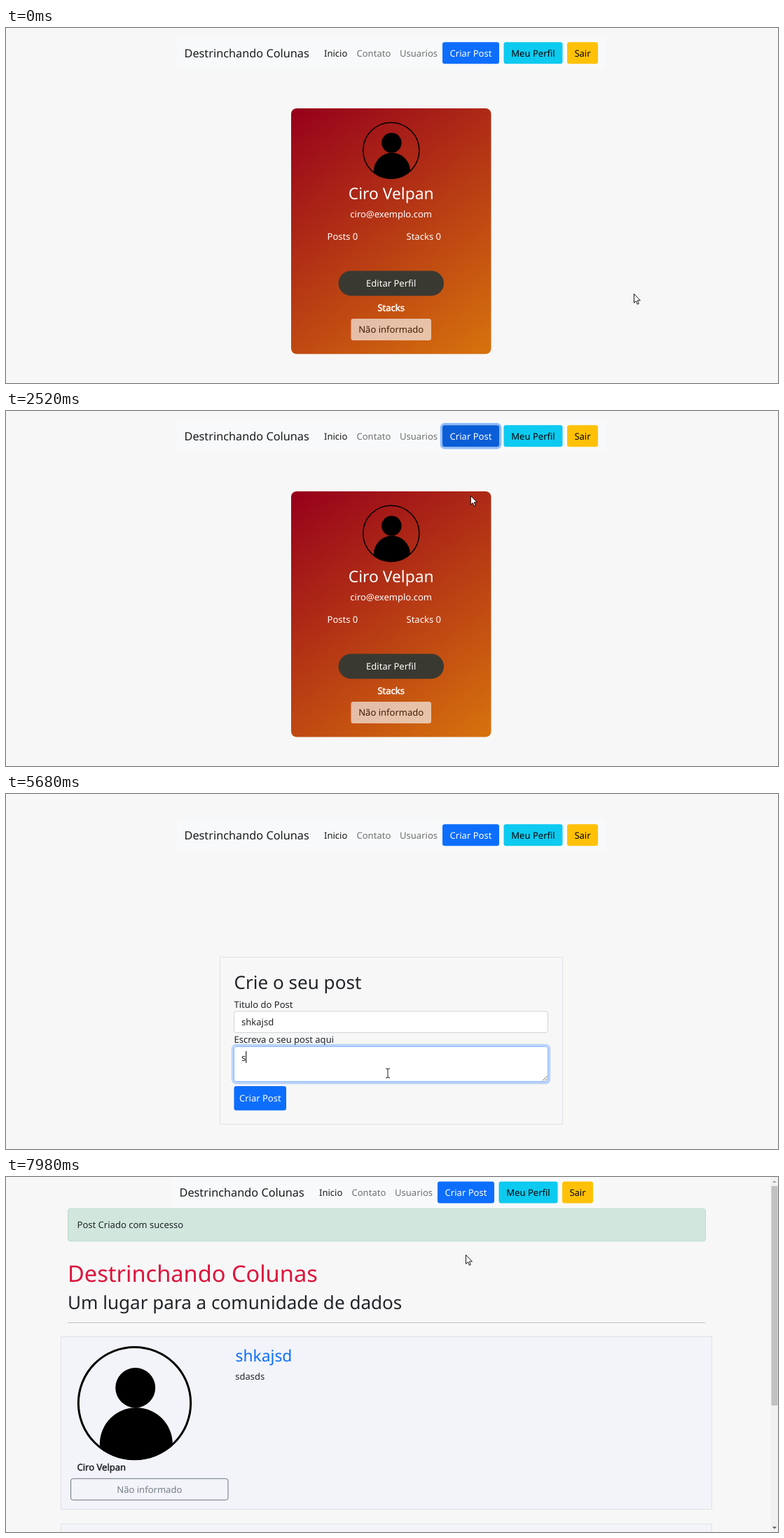
An HTML page that plays this animation: 1102 by 508 pixels, repeating every 8000 ms.

```html
<!DOCTYPE html>
<html lang="pt-BR">
<head>
<meta charset="utf-8">
<title>Blog</title>
<style>
html, body { margin: 0; width: 100%; height: 100%; overflow: hidden; background: #f7f7f7; }
svg { display: block; width: 100%; height: 100%; }
text { font-family: "Noto Sans", sans-serif; font-size: 13.04px; text-rendering: geometricPrecision; white-space: pre; }
.mid { text-anchor: middle; }
.bold { stroke: currentColor; stroke-width: .5px; }
</style>
</head>
<body>
<svg id="stage" viewBox="0 0 1102 508" xmlns="http://www.w3.org/2000/svg"></svg>
<script>
const LOOP = 8000;
const BRAND = 'Destrinchando Colunas';
const USER = 'Ciro Velpan';
const SITE = 'blogdestrinchandocolunas.herokuapp.com/';
const INK = '#212529', BLUE = '#0d6efd', CYAN = '#0dcaf0', EDGE = '#dee2e6';

// --- markup helpers ---
const text = (x, y, s, fill = INK, size = 13.04, extra = '') =>
  `<text x="${x}" y="${y}" fill="${fill}" style="font-size:${size}px" ${extra}>${s}</text>`;
const mid = (x, y, s, fill, size) => text(x, y, s, fill, size, 'class="mid"');
const bold = (x, y, s, fill, anchor = '') =>
  text(x, y, s, fill, 13.04, `class="bold ${anchor}" color="${fill}"`);
const box = (x, y, w, h, fill, r = 0, extra = '') =>
  `<rect x="${x}" y="${y}" width="${w}" height="${h}" rx="${r}" fill="${fill}" ${extra}/>`;
const line = (color) => `stroke="${color}"`;
const ring = (id, x, y, w, h, color, r = 5) =>
  box(x - 1.6, y - 1.6, w + 3.2, h + 3.2, 'none', r, `id="${id}" stroke="${color}" stroke-width="3.3"`);

const avatar = (x, y, k) => `
  <g transform="translate(${x} ${y}) scale(${k})">
    <circle r="80.2" fill="none" stroke="#000" stroke-width="3"/>
    <circle cx="1.2" cy="-22" r="28.5"/>
    <circle cx="2.3" cy="58.5" r="52" clip-path="url(#disc)"/>
  </g>`;

const nav = `
  <g id="nav">
    ${box(244, 13, 611.5, 45.5, '#f8f9fa')}
    ${text(254.5, 41.5, BRAND, '#1a1b1c', 16.3)}
    ${text(454, 40.5, 'Inicio', 'rgba(0,0,0,.9)')}
    ${text(500.5, 40.5, 'Contato', 'rgba(0,0,0,.55)')}
    ${text(562, 40.5, 'Usuarios', 'rgba(0,0,0,.55)')}
    ${ring('newRing', 623, 20.3, 81, 31, 'rgba(49,132,253,.5)')}
    ${ring('meRing', 710.5, 20.3, 84, 31, 'rgba(11,172,204,.5)')}
    ${box(623, 20.3, 81, 31, BLUE, 3.3, 'id="newBtn"')}
    ${box(710.5, 20.3, 84, 31, CYAN, 3.3, 'id="meBtn"')}
    ${box(801, 20.3, 44, 31, '#ffc107', 3.3)}
    ${mid(663.5, 40.5, 'Criar Post', '#fff')}
    ${mid(752.5, 40.5, 'Meu Perfil', '#000')}
    ${mid(823, 40.5, 'Sair', '#000')}
  </g>`;

const profile = `
  <g id="profile">
    ${box(407, 115, 285.5, 351.5, 'url(#warm)', 8)}
    ${avatar(549.8, 175.3, .5)}
    ${mid(549.7, 244.5, USER, '#fff', 22.82)}
    ${mid(549.7, 270.5, 'ciro@exemplo.com', '#fff')}
    ${text(458.5, 303.3, 'Posts 0', '#fff')}
    ${text(571.5, 303.3, 'Stacks 0', '#fff')}
    ${box(474.5, 347.5, 150.5, 35.7, '#3a3931', 17.8)}
    ${mid(549.7, 370, 'Editar Perfil', '#fff')}
    ${bold(549.7, 404.5, 'Stacks', '#fff', 'mid')}
    <g opacity=".65">
      ${box(492.5, 416, 114.5, 31, '#f8f9fa', 3.3)}
      ${mid(549.7, 436.3, 'Não informado', '#000')}
    </g>
  </g>`;

const form = `
  <g id="form">
    ${box(305.5, 233.5, 489, 239, '#f7f7f7', 0, line(EDGE))}
    ${text(325.5, 278.7, 'Crie o seu post', INK, 26.08)}
    ${text(325.5, 305.5, 'Titulo do Post')}
    ${text(325.5, 356.3, 'Escreva o seu post aqui')}
    ${ring('titleRing', 325, 310.5, 449, 31.5, 'rgba(13,110,253,.25)')}
    ${ring('bodyRing', 325, 361, 449, 51, 'rgba(13,110,253,.25)')}
    ${ring('sendRing', 325.5, 418, 74.5, 34.7, 'rgba(49,132,253,.5)')}
    ${box(325.5, 310.9, 448, 30.6, '#fff', 3.3, 'id="titleBox"')}
    ${box(325.5, 361.5, 448, 50, '#fff', 3.3, 'id="bodyBox"')}
    <path d="M766 410.3L772.5 403.8M769.6 410.3L772.5 407.4" stroke="#555" stroke-width=".9"/>
    ${box(325.5, 418, 74.5, 34.7, BLUE, 3.3, 'id="sendBtn"')}
    ${mid(362.8, 440.2, 'Criar Post', '#fff')}
    ${text(336, 331.2, '', INK, 13.04, 'id="titleText"')}
    ${text(336, 381.6, '', INK, 13.04, 'id="bodyText"')}
    ${box(0, 0, 1, 17, '#000', 0, 'id="caret"')}
  </g>`;

const feed = `
  <g id="feed">
    ${box(88.5, 45.3, 910, 46.5, '#d1e7dd', 3.3, line('#badbcc'))}
    ${text(101.5, 73.2, 'Post Criado com sucesso')}
    ${text(88, 150, BRAND, '#dc143c', 32.6)}
    ${text(88, 189, 'Um lugar para a comunidade de dados', INK, 26.08)}
    ${box(88, 208, 910.5, 1, '#c2c2c3')}
    ${box(78.5, 228.5, 929, 247, '#f2f4f9', 0, line(EDGE))}
    ${box(78.5, 496.5, 929, 40, '#f2f4f9', 0, line(EDGE))}
    ${avatar(183.5, 323.6, 1)}
    ${bold(101.5, 420, USER, INK)}
    ${box(92.5, 431.7, 224.5, 30.5, 'none', 3.3, line('#6c757d'))}
    ${mid(204.8, 451.8, 'Não informado', '#747d85')}
    ${text(327.5, 264.3, 'shkajsd', BLUE, 22.82)}
    ${text(327.3, 290, 'sdasds')}
    ${box(1091.5, 0, 10.5, 508, '#f1f1f1')}
    ${box(1092.5, 13, 9, 314, '#c1c1c1')}
    <path d="M1094 8H1100L1097 5Z" fill="#a3a3a3"/>
    <path d="M1094 500.5H1100L1097 503.5Z" fill="#505050"/>
  </g>`;

const status = `
  <g id="status">
    ${box(-4, 491.5, 241, 24, '#f9f9fa', 3.3, 'id="statusBox" stroke="#cfd0d2"')}
    ${text(-.5, 503.8, '', '#333', 9.15, 'id="statusText"')}
  </g>`;

const cursor = `
  <g id="cursor" fill="#fff" stroke="#000" stroke-width=".9" stroke-linejoin="round">
    <path id="arrow" d="M.5 .5V13.3L3.4 10.6L5.3 15.3L7.3 14.5L5.4 9.9H9.4Z"/>
    <path id="hand" d="M-1.6 11V1.3A1.6 1.6 0 0 1 1.6 1.3V6.4A1.5 1.5 0 0 1 4.4 7A1.5 1.5 0 0 1 7 7.8A1.4 1.4 0 0 1 9 9V13C9 15 8 16 7.6 18.5H.2C-.5 16-3 13.5-4.8 11.2C-5.4 9.8-3.8 8.6-2.6 9.8Z"/>
    <path id="beam" fill="none" d="M-3-6.5H-1L0-5.8L1-6.5H3M0-5.8V5.8M-3 6.5H-1L0 5.8L1 6.5H3"/>
  </g>`;

const stage = document.getElementById('stage');
stage.innerHTML = `
  <defs>
    <linearGradient id="warm" gradientUnits="userSpaceOnUse" x1="420.3" y1="105.8" x2="679.2" y2="475.2">
      <stop stop-color="#96001b"/><stop offset="1" stop-color="#d7730d"/>
    </linearGradient>
    <clipPath id="disc"><circle r="81.5"/></clipPath>
  </defs>
  ${box(0, 0, 1102, 508, '#f7f7f7')}` + nav + profile + form + feed + status + cursor;

const el = {};
stage.querySelectorAll('[id]').forEach(n => el[n.id] = n);
const show = (n, on) => n.setAttribute('visibility', on ? 'inherit' : 'hidden');
const set = (n, attrs) => { for (const k in attrs) n.setAttribute(k, attrs[k]); };

// --- timing ---
// [first change, last change, number of changes]
const bursts = [[0, 100, 2], [590, 1290, 8], [1400, 1500, 2], [1710, 1810, 2], [2010, 2730, 8],
  [2830, 3620, 9], [4040, 4040, 1], [4340, 4570, 3], [4870, 5590, 8], [5680, 6380, 8],
  [6490, 6970, 6], [7180, 7980, 9]];

// Holds the time at the latest screen change.
function held(t) {
  let last = 0;
  for (const [a, b, n] of bursts) {
    if (t < a) break;
    const gap = n > 1 ? (b - a) / (n - 1) : 1;
    last = a + Math.min(n - 1, Math.floor((t - a) / gap + 1e-6)) * gap;
  }
  return last;
}

// Pointer route: [time, x, y]
const route = [[0, 896, 380], [100, 896, 380], [590, 877, 460], [890, 812, 215], [1190, 757, 3],
  [1290, 749, 28], [1500, 746, 34], [1710, 700, 37], [1810, 685.5, 37], [2110, 685.5, 37],
  [2530, 655, 150], [2730, 650, 175], [2830, 650, 175], [3125, 570, 262], [3420, 486.5, 327],
  [4870, 486.5, 327], [5075, 545, 196], [5180, 556, 230], [5480, 545, 399.5], [5980, 545, 399.5],
  [6280, 372, 435], [6490, 372, 435], [6778, 594, 114], [6970, 604, 118], [7180, 570, 150],
  [7480, 236, 418], [7680, 340, 270], [7880, 515, 76], [7980, 656, 111], [8000, 656, 111]];

function pointerAt(t) {
  const i = Math.max(1, route.findIndex(p => p[0] >= t));
  const [a, x, y] = route[i - 1], [b, u, v] = route[i];
  const k = (t - a) / (b - a);
  return [x + (u - x) * k, y + (v - y) * k];
}

const inside = ([x, y], l, t, r, b) => x >= l && x <= r && y >= t && y <= b;

function typed(t, word, steps) {
  let n = 0;
  for (const [at, count] of steps) if (t >= at - 1) n = count;
  return word.slice(0, n);
}

function draw(now) {
  const t = held(now);
  const p = pointerAt(t);
  const page = t < 2830 ? 'profile' : t < 6870 ? 'form' : 'feed';
  for (const g of ['profile', 'form', 'feed']) show(el[g], g === page);
  el.nav.setAttribute('transform', { profile: 'translate(0 0)', form: 'translate(0 23)', feed: 'translate(-7 -13.8)' }[page]);

  // navigation bar
  const onProfile = page === 'profile';
  const onNew = onProfile && inside(p, 623, 20, 704, 51);
  const onMe = onProfile && inside(p, 710, 20, 795, 51);
  const newFocus = onProfile && t >= 2010, meFocus = t >= 1400 && t < 2010;
  el.newBtn.setAttribute('fill', newFocus ? '#0b5ed7' : onNew ? '#0c66ee' : BLUE);
  el.meBtn.setAttribute('fill', onMe || meFocus ? '#31d2f2' : CYAN);
  show(el.newRing, newFocus);
  show(el.meRing, meFocus);

  // link address
  show(el.status, t >= 1400 && t < 2400);
  const link = SITE + (t < 1710 ? 'perfil' : 'post/criar');
  if (el.statusText.textContent !== link) el.statusText.textContent = link;
  el.statusBox.setAttribute('width', el.statusText.getComputedTextLength() + 9.8);

  // form
  const focus = page !== 'form' || t < 3500 ? '' : t < 5480 ? 'title' : t < 6370 ? 'body' : 'send';
  for (const f of ['title', 'body', 'send']) show(el[f + 'Ring'], focus === f);
  for (const f of ['title', 'body']) el[f + 'Box'].setAttribute('stroke', focus === f ? '#86b7fe' : '#ced4da');
  const onSend = page === 'form' && inside(p, 325, 418, 400, 453);
  el.sendBtn.setAttribute('fill', focus === 'send' || onSend ? '#0b5ed7' : BLUE);
  el.titleText.textContent = typed(t, 'shkajsd', [[4340, 2], [4455, 5], [4570, 7]]);
  el.bodyText.textContent = typed(t, 'sdasds', [[5680, 1], [5780, 3], [5880, 5], [5980, 6]]);
  const field = focus === 'title' ? el.titleText : el.bodyText;
  const blink = t >= 4040 && t < 4340;
  show(el.caret, (focus === 'title' || focus === 'body') && !blink);
  set(el.caret, { x: 336 + field.getComputedTextLength(), y: focus === 'title' ? 317.5 : 368 });

  // pointer
  const onField = page === 'form' && (inside(p, 325, 311, 774, 342) || inside(p, 325, 361, 774, 412));
  const kind = onField ? 'beam' : onNew || onMe || onSend ? 'hand' : 'arrow';
  for (const k of ['arrow', 'hand', 'beam']) show(el[k], k === kind);
  show(el.cursor, t < 100 || t >= 590);
  el.cursor.setAttribute('transform', `translate(${p[0].toFixed(2)} ${p[1].toFixed(2)})`);
}

const start = performance.now();
function tick() {
  draw((performance.now() - start) % LOOP);
  requestAnimationFrame(tick);
}
tick();
</script>
</body>
</html>
```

EXERCISE GOAL – What lines in the material mention "meRing"? Copy every one of them.

REPLY TO THE TASK –
    ${ring('meRing', 710.5, 20.3, 84, 31, 'rgba(11,172,204,.5)')}
  show(el.meRing, meFocus);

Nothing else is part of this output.